== Work to complete ==
Write out all of the records below precisely as given, omitting the images.

..........

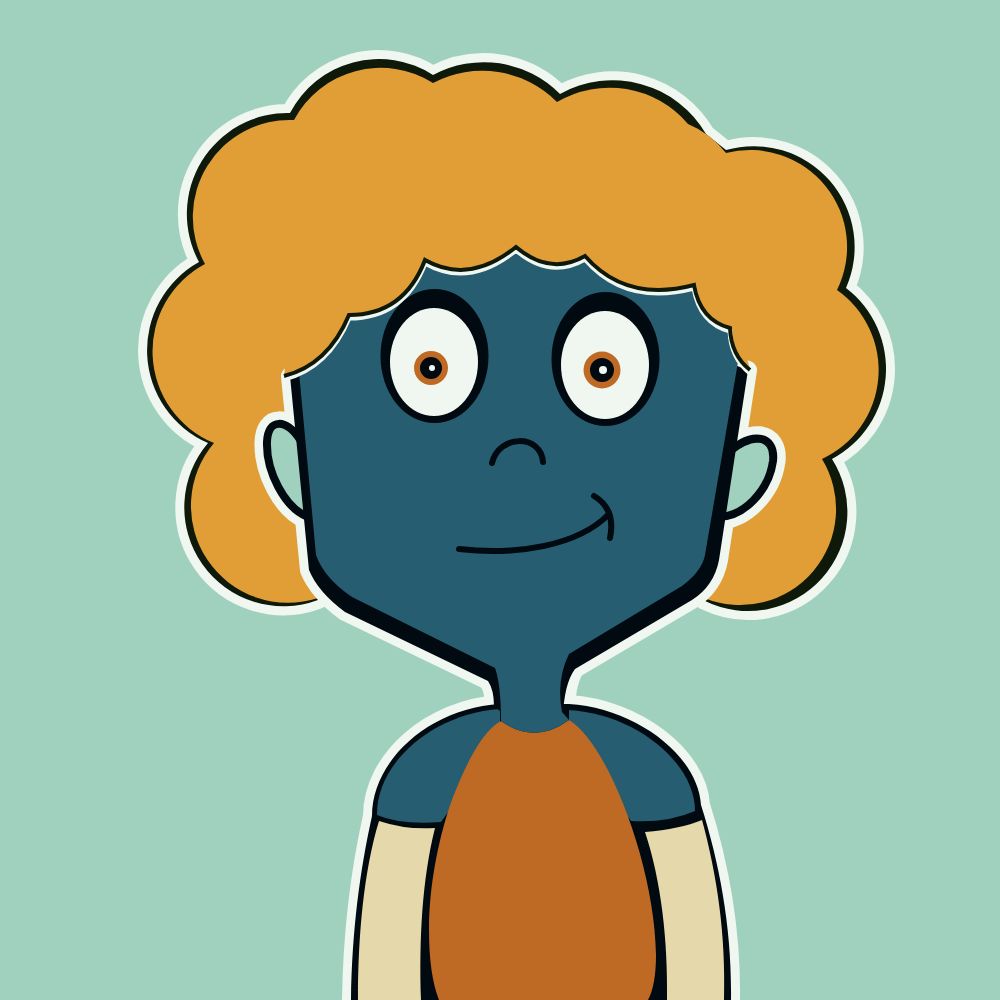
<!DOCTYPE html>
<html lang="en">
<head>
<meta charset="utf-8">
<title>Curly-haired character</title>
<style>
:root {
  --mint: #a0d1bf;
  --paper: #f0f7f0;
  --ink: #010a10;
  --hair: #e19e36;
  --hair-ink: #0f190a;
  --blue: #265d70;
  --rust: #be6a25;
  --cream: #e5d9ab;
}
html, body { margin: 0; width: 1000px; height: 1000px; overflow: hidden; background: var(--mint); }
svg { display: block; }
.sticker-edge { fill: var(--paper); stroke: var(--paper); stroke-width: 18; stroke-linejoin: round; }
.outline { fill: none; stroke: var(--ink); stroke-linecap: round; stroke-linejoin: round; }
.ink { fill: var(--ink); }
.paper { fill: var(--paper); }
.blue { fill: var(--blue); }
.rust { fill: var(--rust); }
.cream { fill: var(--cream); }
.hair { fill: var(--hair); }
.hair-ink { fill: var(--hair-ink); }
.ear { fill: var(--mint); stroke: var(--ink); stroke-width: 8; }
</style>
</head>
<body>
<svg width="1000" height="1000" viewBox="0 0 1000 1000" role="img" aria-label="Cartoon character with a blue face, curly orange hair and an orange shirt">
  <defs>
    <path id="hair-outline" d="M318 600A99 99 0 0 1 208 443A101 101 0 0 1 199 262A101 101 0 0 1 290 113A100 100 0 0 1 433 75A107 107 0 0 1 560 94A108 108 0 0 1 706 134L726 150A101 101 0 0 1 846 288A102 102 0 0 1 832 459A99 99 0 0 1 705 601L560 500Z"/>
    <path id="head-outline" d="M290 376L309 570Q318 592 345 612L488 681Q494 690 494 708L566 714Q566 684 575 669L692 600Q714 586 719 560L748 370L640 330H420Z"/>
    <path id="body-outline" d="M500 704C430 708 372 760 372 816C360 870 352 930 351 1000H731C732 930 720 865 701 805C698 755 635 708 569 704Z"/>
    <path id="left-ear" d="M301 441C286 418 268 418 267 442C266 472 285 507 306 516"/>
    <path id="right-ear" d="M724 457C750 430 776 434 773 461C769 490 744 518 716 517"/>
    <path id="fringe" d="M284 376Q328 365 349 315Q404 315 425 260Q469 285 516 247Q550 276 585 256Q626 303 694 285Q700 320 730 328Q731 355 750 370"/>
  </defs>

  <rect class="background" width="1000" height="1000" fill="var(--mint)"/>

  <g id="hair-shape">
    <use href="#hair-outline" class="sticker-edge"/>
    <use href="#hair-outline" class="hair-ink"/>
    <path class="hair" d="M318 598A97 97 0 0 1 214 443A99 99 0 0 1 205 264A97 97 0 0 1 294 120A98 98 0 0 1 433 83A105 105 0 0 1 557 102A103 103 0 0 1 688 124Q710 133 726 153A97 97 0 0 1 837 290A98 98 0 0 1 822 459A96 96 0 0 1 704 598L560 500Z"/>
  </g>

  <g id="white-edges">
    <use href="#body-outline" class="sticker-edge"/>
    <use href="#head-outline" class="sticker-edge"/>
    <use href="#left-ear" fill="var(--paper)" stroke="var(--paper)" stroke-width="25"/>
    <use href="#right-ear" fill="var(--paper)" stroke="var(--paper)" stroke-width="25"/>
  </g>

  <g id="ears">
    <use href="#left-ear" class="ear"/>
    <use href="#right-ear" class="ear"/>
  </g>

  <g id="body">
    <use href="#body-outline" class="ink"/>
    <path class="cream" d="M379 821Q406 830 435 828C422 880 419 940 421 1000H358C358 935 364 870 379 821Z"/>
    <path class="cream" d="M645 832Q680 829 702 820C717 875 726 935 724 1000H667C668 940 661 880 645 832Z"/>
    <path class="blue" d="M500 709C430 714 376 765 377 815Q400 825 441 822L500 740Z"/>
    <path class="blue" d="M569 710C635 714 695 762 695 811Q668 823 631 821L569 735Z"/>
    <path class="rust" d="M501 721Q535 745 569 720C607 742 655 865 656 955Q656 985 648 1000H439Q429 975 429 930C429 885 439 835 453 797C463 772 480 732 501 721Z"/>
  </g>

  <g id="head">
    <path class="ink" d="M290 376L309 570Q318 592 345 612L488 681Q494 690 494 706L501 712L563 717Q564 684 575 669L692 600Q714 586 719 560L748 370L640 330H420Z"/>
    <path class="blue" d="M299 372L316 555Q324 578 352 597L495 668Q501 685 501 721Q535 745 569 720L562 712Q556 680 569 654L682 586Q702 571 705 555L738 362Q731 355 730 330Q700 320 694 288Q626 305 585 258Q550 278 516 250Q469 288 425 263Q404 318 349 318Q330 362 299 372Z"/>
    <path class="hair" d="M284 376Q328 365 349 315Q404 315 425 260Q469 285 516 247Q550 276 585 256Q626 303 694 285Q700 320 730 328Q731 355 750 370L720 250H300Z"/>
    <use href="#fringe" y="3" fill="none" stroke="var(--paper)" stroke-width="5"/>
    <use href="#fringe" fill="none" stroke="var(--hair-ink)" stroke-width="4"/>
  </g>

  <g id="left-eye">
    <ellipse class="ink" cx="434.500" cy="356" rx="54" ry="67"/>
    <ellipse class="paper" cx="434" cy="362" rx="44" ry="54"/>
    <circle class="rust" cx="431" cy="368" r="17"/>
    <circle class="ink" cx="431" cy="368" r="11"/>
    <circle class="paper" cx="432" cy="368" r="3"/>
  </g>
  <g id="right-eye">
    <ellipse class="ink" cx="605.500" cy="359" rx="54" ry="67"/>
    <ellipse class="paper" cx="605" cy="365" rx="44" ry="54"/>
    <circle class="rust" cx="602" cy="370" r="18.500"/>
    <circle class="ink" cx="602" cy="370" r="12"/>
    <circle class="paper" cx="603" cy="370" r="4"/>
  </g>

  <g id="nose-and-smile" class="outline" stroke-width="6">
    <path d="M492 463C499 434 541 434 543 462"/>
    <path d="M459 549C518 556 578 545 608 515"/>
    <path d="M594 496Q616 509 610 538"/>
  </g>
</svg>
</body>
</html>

..........

== Expected answer ==
<!DOCTYPE html>
<html lang="en">
<head>
<meta charset="utf-8">
<title>Curly-haired character</title>
<style>
:root {
  --mint: #a0d1bf;
  --paper: #f0f7f0;
  --ink: #010a10;
  --hair: #e19e36;
  --hair-ink: #0f190a;
  --blue: #265d70;
  --rust: #be6a25;
  --cream: #e5d9ab;
}
html, body { margin: 0; width: 1000px; height: 1000px; overflow: hidden; background: var(--mint); }
svg { display: block; }
.sticker-edge { fill: var(--paper); stroke: var(--paper); stroke-width: 18; stroke-linejoin: round; }
.outline { fill: none; stroke: var(--ink); stroke-linecap: round; stroke-linejoin: round; }
.ink { fill: var(--ink); }
.paper { fill: var(--paper); }
.blue { fill: var(--blue); }
.rust { fill: var(--rust); }
.cream { fill: var(--cream); }
.hair { fill: var(--hair); }
.hair-ink { fill: var(--hair-ink); }
.ear { fill: var(--mint); stroke: var(--ink); stroke-width: 8; }
</style>
</head>
<body>
<svg width="1000" height="1000" viewBox="0 0 1000 1000" role="img" aria-label="Cartoon character with a blue face, curly orange hair and an orange shirt">
  <defs>
    <path id="hair-outline" d="M318 600A99 99 0 0 1 208 443A101 101 0 0 1 199 262A101 101 0 0 1 290 113A100 100 0 0 1 433 75A107 107 0 0 1 560 94A108 108 0 0 1 706 134L726 150A101 101 0 0 1 846 288A102 102 0 0 1 832 459A99 99 0 0 1 705 601L560 500Z"/>
    <path id="head-outline" d="M290 376L309 570Q318 592 345 612L488 681Q494 690 494 708L566 714Q566 684 575 669L692 600Q714 586 719 560L748 370L640 330H420Z"/>
    <path id="body-outline" d="M500 704C430 708 372 760 372 816C360 870 352 930 351 1000H731C732 930 720 865 701 805C698 755 635 708 569 704Z"/>
    <path id="left-ear" d="M301 441C286 418 268 418 267 442C266 472 285 507 306 516"/>
    <path id="right-ear" d="M724 457C750 430 776 434 773 461C769 490 744 518 716 517"/>
    <path id="fringe" d="M284 376Q328 365 349 315Q404 315 425 260Q469 285 516 247Q550 276 585 256Q626 303 694 285Q700 320 730 328Q731 355 750 370"/>
  </defs>

  <rect class="background" width="1000" height="1000" fill="var(--mint)"/>

  <g id="hair-shape">
    <use href="#hair-outline" class="sticker-edge"/>
    <use href="#hair-outline" class="hair-ink"/>
    <path class="hair" d="M318 598A97 97 0 0 1 214 443A99 99 0 0 1 205 264A97 97 0 0 1 294 120A98 98 0 0 1 433 83A105 105 0 0 1 557 102A103 103 0 0 1 688 124Q710 133 726 153A97 97 0 0 1 837 290A98 98 0 0 1 822 459A96 96 0 0 1 704 598L560 500Z"/>
  </g>

  <g id="white-edges">
    <use href="#body-outline" class="sticker-edge"/>
    <use href="#head-outline" class="sticker-edge"/>
    <use href="#left-ear" fill="var(--paper)" stroke="var(--paper)" stroke-width="25"/>
    <use href="#right-ear" fill="var(--paper)" stroke="var(--paper)" stroke-width="25"/>
  </g>

  <g id="ears">
    <use href="#left-ear" class="ear"/>
    <use href="#right-ear" class="ear"/>
  </g>

  <g id="body">
    <use href="#body-outline" class="ink"/>
    <path class="cream" d="M379 821Q406 830 435 828C422 880 419 940 421 1000H358C358 935 364 870 379 821Z"/>
    <path class="cream" d="M645 832Q680 829 702 820C717 875 726 935 724 1000H667C668 940 661 880 645 832Z"/>
    <path class="blue" d="M500 709C430 714 376 765 377 815Q400 825 441 822L500 740Z"/>
    <path class="blue" d="M569 710C635 714 695 762 695 811Q668 823 631 821L569 735Z"/>
    <path class="rust" d="M501 721Q535 745 569 720C607 742 655 865 656 955Q656 985 648 1000H439Q429 975 429 930C429 885 439 835 453 797C463 772 480 732 501 721Z"/>
  </g>

  <g id="head">
    <path class="ink" d="M290 376L309 570Q318 592 345 612L488 681Q494 690 494 706L501 712L563 717Q564 684 575 669L692 600Q714 586 719 560L748 370L640 330H420Z"/>
    <path class="blue" d="M299 372L316 555Q324 578 352 597L495 668Q501 685 501 721Q535 745 569 720L562 712Q556 680 569 654L682 586Q702 571 705 555L738 362Q731 355 730 330Q700 320 694 288Q626 305 585 258Q550 278 516 250Q469 288 425 263Q404 318 349 318Q330 362 299 372Z"/>
    <path class="hair" d="M284 376Q328 365 349 315Q404 315 425 260Q469 285 516 247Q550 276 585 256Q626 303 694 285Q700 320 730 328Q731 355 750 370L720 250H300Z"/>
    <use href="#fringe" y="3" fill="none" stroke="var(--paper)" stroke-width="5"/>
    <use href="#fringe" fill="none" stroke="var(--hair-ink)" stroke-width="4"/>
  </g>

  <g id="left-eye">
    <ellipse class="ink" cx="434.500" cy="356" rx="54" ry="67"/>
    <ellipse class="paper" cx="434" cy="362" rx="44" ry="54"/>
    <circle class="rust" cx="431" cy="368" r="17"/>
    <circle class="ink" cx="431" cy="368" r="11"/>
    <circle class="paper" cx="432" cy="368" r="3"/>
  </g>
  <g id="right-eye">
    <ellipse class="ink" cx="605.500" cy="359" rx="54" ry="67"/>
    <ellipse class="paper" cx="605" cy="365" rx="44" ry="54"/>
    <circle class="rust" cx="602" cy="370" r="18.500"/>
    <circle class="ink" cx="602" cy="370" r="12"/>
    <circle class="paper" cx="603" cy="370" r="4"/>
  </g>

  <g id="nose-and-smile" class="outline" stroke-width="6">
    <path d="M492 463C499 434 541 434 543 462"/>
    <path d="M459 549C518 556 578 545 608 515"/>
    <path d="M594 496Q616 509 610 538"/>
  </g>
</svg>
</body>
</html>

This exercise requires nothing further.